FEW films in recent memory have simultaneously pastiched and felt thoroughly a part of a stylised and melodramatic bygone era as this oddball witch’s brew of a horror-comedy from writer-director Anne Biller.

Elaine (Samantha Robinson) is a modern-day witch who uses her looks, seductive charm and specially made love potions to lure various men to her and get them to fall in love with her.

When she moves to a new small town to continue her work, it garners the suspicious attention of a determined local police officer. She’s like a potion-wielding wolf in Stepford-wife clothing and the men better watch out.

To its credit it’s a film that feels like it genuinely could have come out 40 or 50 years ago, evoking a time that now feels distant, but is nicely realised on screen here, whether it’s the faux aesthetic (kitsch wardrobe, exaggerated make-up, outdated ’60s music) or intentionally campy character interactions.

It all serves to create a mood that whisks us back to a time – and style of cinema – that’s now out of reach, served up with a knowing wink and tongue lodged firmly in its cheek.

The overall idea does start to wane in the second half, dragging its feet and getting rather repetitive because of its overlong two-hour runtime.

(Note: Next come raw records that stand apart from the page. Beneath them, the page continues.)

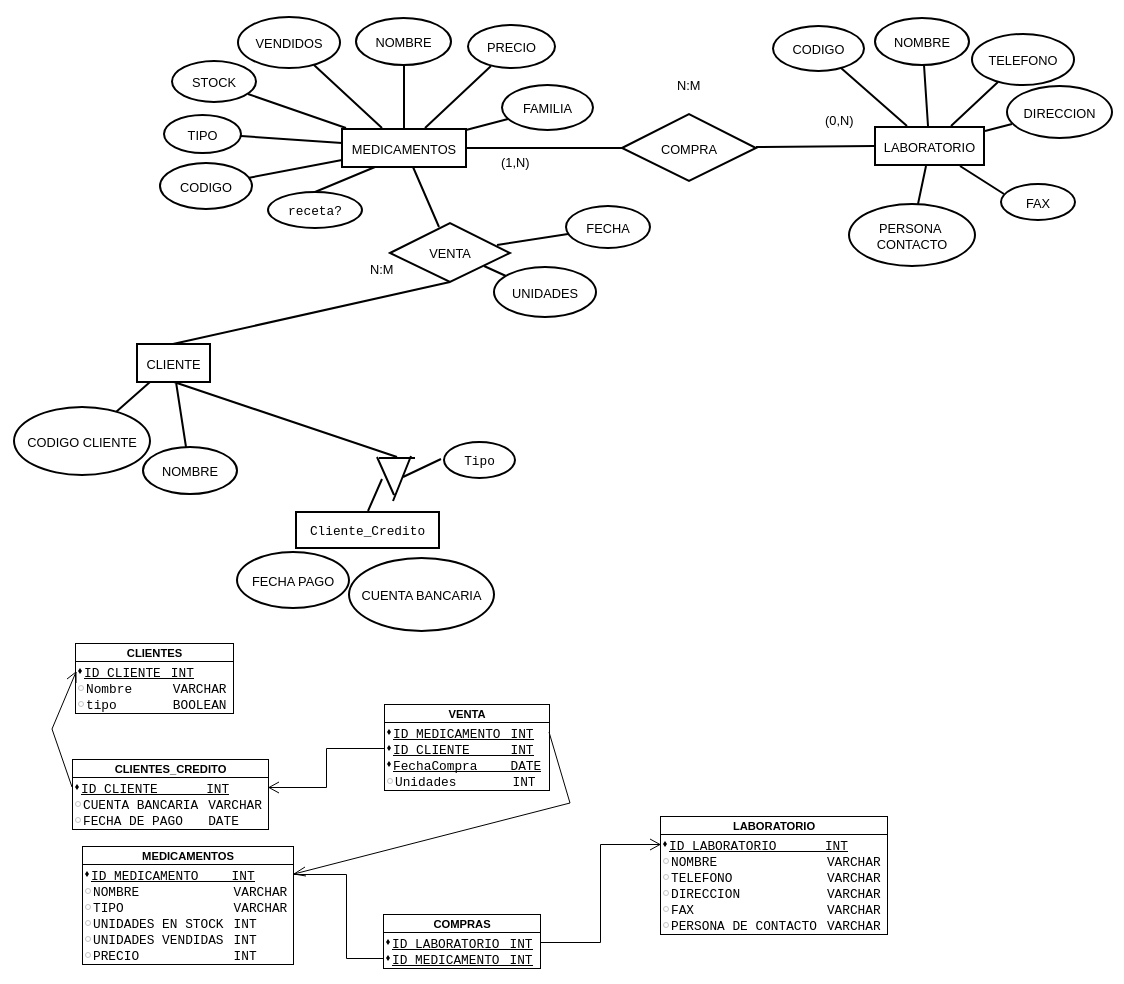
<!DOCTYPE html>
<html lang="es">
<head>
<meta charset="utf-8">
<title>Modelo entidad-relación de farmacia</title>
<style>
:root {
  --ink: #000;
  --paper: #fff;
  --muted: #c4c4c4;
  --sans: "Liberation Sans", Arial, sans-serif;
  --mono: "Liberation Mono", "Courier New", monospace;
}
* { box-sizing: border-box; margin: 0; padding: 0; }
html, body { width: 1124px; height: 984px; overflow: hidden; background: var(--paper); }
.diagram {
  position: relative;
  width: 1124px;
  height: 984px;
  color: var(--ink);
  font: 12.8px/16px var(--sans);
}
.connectors { position: absolute; inset: 0; fill: none; stroke: var(--ink); }
.links { stroke-width: 2; }
.node, .cardinality {
  position: absolute;
  left: var(--x);
  top: var(--y);
  width: var(--w);
  height: var(--h);
  display: flex;
  align-items: center;
  justify-content: center;
  padding-top: 3px;
  text-align: center;
  white-space: nowrap;
}
.attribute, .entity { border: 2px solid var(--ink); background: var(--paper); }
.attribute { border-radius: 50%; }
.cardinality { width: auto; height: 16px; padding: 0; }
.code { font-family: var(--mono); }
.table {
  position: absolute;
  left: var(--x);
  top: var(--y);
  width: var(--w);
  border: 1px solid var(--ink);
}
.table h2 {
  height: 18px;
  border-bottom: 1px solid var(--ink);
  font: bold 11.2px/19px var(--sans);
  text-align: center;
}
.table ul { list-style: none; padding-top: 4px; margin-bottom: -1px; font-family: var(--mono); }
.table li { display: flex; height: 16px; white-space: nowrap; }
.table li::before {
  content: "";
  flex: none;
  width: 4px;
  height: 4px;
  margin: 3px 2px 0;
  border: 1px solid var(--muted);
  border-radius: 50%;
}
.table .key::before {
  height: 6px;
  margin-top: 2px;
  border: 0;
  border-radius: 0;
  background: var(--ink);
  clip-path: polygon(50% 0, 100% 50%, 50% 100%, 0 50%);
}
.table b { flex: none; width: calc(var(--chars) * 1ch + 10px); font-weight: normal; }
.key b, .key span { background: linear-gradient(var(--ink), var(--ink)) 0 12px / 100% 1px no-repeat; }
</style>
</head>
<body>
<main class="diagram">
  <svg class="connectors" width="1124" height="984" viewBox="0 0 1124 984" aria-hidden="true">
    <g class="links">
      <path d="M314 65L382 128M404 65V128M491 66L425 128M248 94L346 128M241 136L342 143M248 178L342 160M315 192L375 167M508 119L466 130"/>
      <path d="M466 148H622M756 147L874 146M413 167L439 227M450 282L173 344"/>
      <path d="M497 245L568 234M484 266L506 276"/>
      <path d="M841 68L907 126M924 65L928 126M998 82L951 126M1012 124L985 131M960 166L1004 194M926 166L918 204"/>
      <path d="M150 382L116 412M176 382L186 447M174 382L397 457"/>
      <path class="specialization" d="M379 458H415M377 457L394 495M411 456L393 501"/>
      <path d="M382 479L368 511M403 477L441 459"/>
      <polygon points="622,148 689,114 756,148 689,181"/>
      <polygon points="390,253 450,223 510,253 450,282"/>
    </g>
    <g class="references">
      <path d="M72 787L52 729L76 672M67 679L76 672V683"/>
      <path d="M384 748.5H326.5V787.5H269M279 782L269 787.5L279 793"/>
      <path d="M549 732L570 803L294 874M305 867L294 874L306 876"/>
      <path d="M383 958.5H346.5V874.5H294"/>
      <path d="M540 942.5H600.5V844.5H660M650 839L660 844.5L650 850"/>
    </g>
  </svg>

  <section class="model" aria-label="Modelo entidad-relación">
    <div class="node entity" style="--x:341px;--y:128px;--w:126px;--h:40px">MEDICAMENTOS</div>
    <div class="node attribute" style="--x:237px;--y:16px;--w:104px;--h:53px">VENDIDOS</div>
    <div class="node attribute" style="--x:355px;--y:17px;--w:97px;--h:49px">NOMBRE</div>
    <div class="node attribute" style="--x:467px;--y:24px;--w:89px;--h:45px">PRECIO</div>
    <div class="node attribute" style="--x:171px;--y:60px;--w:86px;--h:43px">STOCK</div>
    <div class="node attribute" style="--x:163px;--y:114px;--w:79px;--h:40px">TIPO</div>
    <div class="node attribute" style="--x:159px;--y:162px;--w:94px;--h:48px">CODIGO</div>
    <div class="node attribute code" style="--x:267px;--y:191px;--w:96px;--h:38px">receta?</div>
    <div class="node attribute" style="--x:501px;--y:84px;--w:93px;--h:47px">FAMILIA</div>

    <div class="node relationship" style="--x:622px;--y:114px;--w:134px;--h:68px">COMPRA</div>
    <div class="cardinality" style="--x:677px;--y:78px">N:M</div>
    <div class="cardinality" style="--x:501px;--y:155px">(1,N)</div>
    <div class="cardinality" style="--x:825px;--y:113px">(0,N)</div>

    <div class="node entity" style="--x:874px;--y:126px;--w:111px;--h:40px">LABORATORIO</div>
    <div class="node attribute" style="--x:772px;--y:25px;--w:93px;--h:47px">CODIGO</div>
    <div class="node attribute" style="--x:874px;--y:17px;--w:96px;--h:49px">NOMBRE</div>
    <div class="node attribute" style="--x:971px;--y:33px;--w:104px;--h:53px">TELEFONO</div>
    <div class="node attribute" style="--x:1006px;--y:85px;--w:107px;--h:54px">DIRECCION</div>
    <div class="node attribute" style="--x:1000px;--y:183px;--w:76px;--h:38px">FAX</div>
    <div class="node attribute" style="--x:848px;--y:203px;--w:128px;--h:64px">PERSONA&nbsp;<br>CONTACTO</div>

    <div class="node relationship" style="--x:390px;--y:222px;--w:120px;--h:61px">VENTA</div>
    <div class="cardinality" style="--x:370px;--y:262px">N:M</div>
    <div class="node attribute" style="--x:565px;--y:205px;--w:86px;--h:44px">FECHA</div>
    <div class="node attribute" style="--x:493px;--y:266px;--w:104px;--h:52px">UNIDADES</div>

    <div class="node entity" style="--x:136px;--y:343px;--w:75px;--h:40px">CLIENTE</div>
    <div class="node attribute" style="--x:13px;--y:406px;--w:138px;--h:70px">CODIGO CLIENTE</div>
    <div class="node attribute" style="--x:142px;--y:446px;--w:96px;--h:49px">NOMBRE</div>
    <div class="node attribute code" style="--x:443px;--y:441px;--w:73px;--h:38px">Tipo</div>

    <div class="node entity code" style="--x:295px;--y:511px;--w:145px;--h:38px">Cliente_Credito</div>
    <div class="node attribute" style="--x:236px;--y:551px;--w:114px;--h:58px">FECHA PAGO</div>
    <div class="node attribute" style="--x:348px;--y:557px;--w:147px;--h:75px">CUENTA BANCARIA</div>
  </section>

  <section class="schema" aria-label="Modelo relacional">
    <article class="table" style="--x:75px;--y:643px;--w:159px;--chars:10">
      <h2>CLIENTES</h2>
      <ul>
        <li class="key"><b>ID_CLIENTE</b><span>INT</span></li>
        <li><b>Nombre</b><span>VARCHAR</span></li>
        <li><b>tipo</b><span>BOOLEAN</span></li>
      </ul>
    </article>
    <article class="table" style="--x:72px;--y:759px;--w:197px;--chars:15">
      <h2>CLIENTES_CREDITO</h2>
      <ul>
        <li class="key"><b>ID_CLIENTE</b><span>INT</span></li>
        <li><b>CUENTA BANCARIA</b><span>VARCHAR</span></li>
        <li><b>FECHA DE PAGO</b><span>DATE</span></li>
      </ul>
    </article>
    <article class="table" style="--x:82px;--y:846px;--w:212px;--chars:17">
      <h2>MEDICAMENTOS</h2>
      <ul>
        <li class="key"><b>ID_MEDICAMENTO</b><span>INT</span></li>
        <li><b>NOMBRE</b><span>VARCHAR</span></li>
        <li><b>TIPO</b><span>VARCHAR</span></li>
        <li><b>UNIDADES EN STOCK</b><span>INT</span></li>
        <li><b>UNIDADES VENDIDAS</b><span>INT</span></li>
        <li><b>PRECIO</b><span>INT</span></li>
      </ul>
    </article>
    <article class="table" style="--x:384px;--y:704px;--w:166px;--chars:14">
      <h2>VENTA</h2>
      <ul>
        <li class="key"><b>ID_MEDICAMENTO</b><span>INT</span></li>
        <li class="key"><b>ID_CLIENTE</b><span>INT</span></li>
        <li class="key"><b>FechaCompra</b><span>DATE</span></li>
        <li><b>Unidades</b><span>INT</span></li>
      </ul>
    </article>
    <article class="table" style="--x:383px;--y:914px;--w:158px;--chars:14">
      <h2>COMPRAS</h2>
      <ul>
        <li class="key"><b>ID_LABORATORIO</b><span>INT</span></li>
        <li class="key"><b>ID_MEDICAMENTO</b><span>INT</span></li>
      </ul>
    </article>
    <article class="table" style="--x:660px;--y:816px;--w:228px;--chars:19">
      <h2>LABORATORIO</h2>
      <ul>
        <li class="key"><b>ID_LABORATORIO</b><span>INT</span></li>
        <li><b>NOMBRE</b><span>VARCHAR</span></li>
        <li><b>TELEFONO</b><span>VARCHAR</span></li>
        <li><b>DIRECCION</b><span>VARCHAR</span></li>
        <li><b>FAX</b><span>VARCHAR</span></li>
        <li><b>PERSONA DE CONTACTO</b><span>VARCHAR</span></li>
      </ul>
    </article>
  </section>
</main>
</body>
</html>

But there’s a good amount of fun to be had in how it mixes together everything from campy dialogue and a kind of horror soap-opera plot to a genuinely tragic undercurrent that comments on female sexuality, expected norms and how society has (and continues to) treat the gender.